**WHAT THE TASK ASKS**
Show each line from the records below in which the word "node" occurs.

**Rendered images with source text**
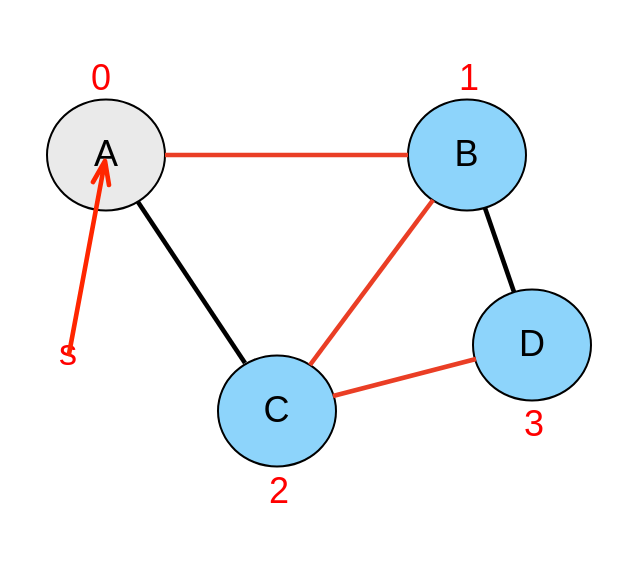
<!DOCTYPE html>
<html lang="en">
<head>
<meta charset="utf-8">
<title>Graph traversal order</title>
<style>
:root {
  --paper: #ffffff;
  --ink: #000000;
  --start-fill: #eaeaea;
  --node-fill: #8dd4fb;
  --tree-edge: #ea3e25;
  --pointer: #ff2600;
  --order: #ff0000;
}
* { box-sizing: border-box; }
html, body { margin: 0; overflow: hidden; background: var(--paper); }
.graph {
  position: relative;
  width: 640px;
  height: 573px;
  overflow: hidden;
  background: var(--paper);
  font: 36px/40px "Liberation Sans", Arial, sans-serif;
}
.edges, .pointer { position: absolute; inset: 0; fill: none; }
.edges { stroke-width: 4.6; }
.edge { stroke: var(--ink); }
.edge.tree { stroke: var(--tree-edge); }
.pointer { stroke: var(--pointer); stroke-width: 4.6; stroke-linecap: round; stroke-linejoin: round; }
.node, .order, .source { position: absolute; left: var(--x); top: var(--y); transform: translate(-50%, -50%); }
.node {
  display: flex;
  align-items: center;
  justify-content: center;
  width: 120px;
  height: 113px;
  padding-bottom: 3px;
  border: 2.4px solid var(--ink);
  border-radius: 50%;
  background: var(--node-fill);
  color: var(--ink);
}
.node.start { background: var(--start-fill); }
.order, .source { color: var(--order); }
</style>
</head>
<body>
<main class="graph">
  <div class="node start" style="--x:106px; --y:155px">A</div>
  <div class="node" style="--x:466.5px; --y:155px">B</div>
  <div class="node" style="--x:276.5px; --y:410.5px">C</div>
  <div class="node" style="--x:532px; --y:345px">D</div>

  <svg class="edges" width="640" height="573" viewBox="0 0 640 573" aria-hidden="true">
    <line class="edge" x1="138" y1="202" x2="245" y2="363"/>
    <line class="edge" x1="485" y1="208" x2="514" y2="292"/>
    <line class="edge tree" x1="165" y1="155" x2="408" y2="155"/>
    <line class="edge tree" x1="433" y1="200" x2="310" y2="365"/>
    <line class="edge tree" x1="333" y1="396" x2="476" y2="359"/>
  </svg>

  <span class="order" style="--x:101px; --y:78px">0</span>
  <span class="order" style="--x:469px; --y:78px">1</span>
  <span class="order" style="--x:279px; --y:491px">2</span>
  <span class="order" style="--x:534px; --y:424px">3</span>
  <span class="source" style="--x:68px; --y:353px">s</span>

  <svg class="pointer" width="640" height="573" viewBox="0 0 640 573" aria-hidden="true">
    <path d="M69 354 L105 161 M93 182 L105 161 L109 185"/>
  </svg>
</main>
</body>
</html>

**SOLUTION FOR THIS EXERCISE**
  --node-fill: #8dd4fb;
.node, .order, .source { position: absolute; left: var(--x); top: var(--y); transform: translate(-50%, -50%); }
.node {
  background: var(--node-fill);
.node.start { background: var(--start-fill); }
  <div class="node start" style="--x:106px; --y:155px">A</div>
  <div class="node" style="--x:466.5px; --y:155px">B</div>
  <div class="node" style="--x:276.5px; --y:410.5px">C</div>
  <div class="node" style="--x:532px; --y:345px">D</div>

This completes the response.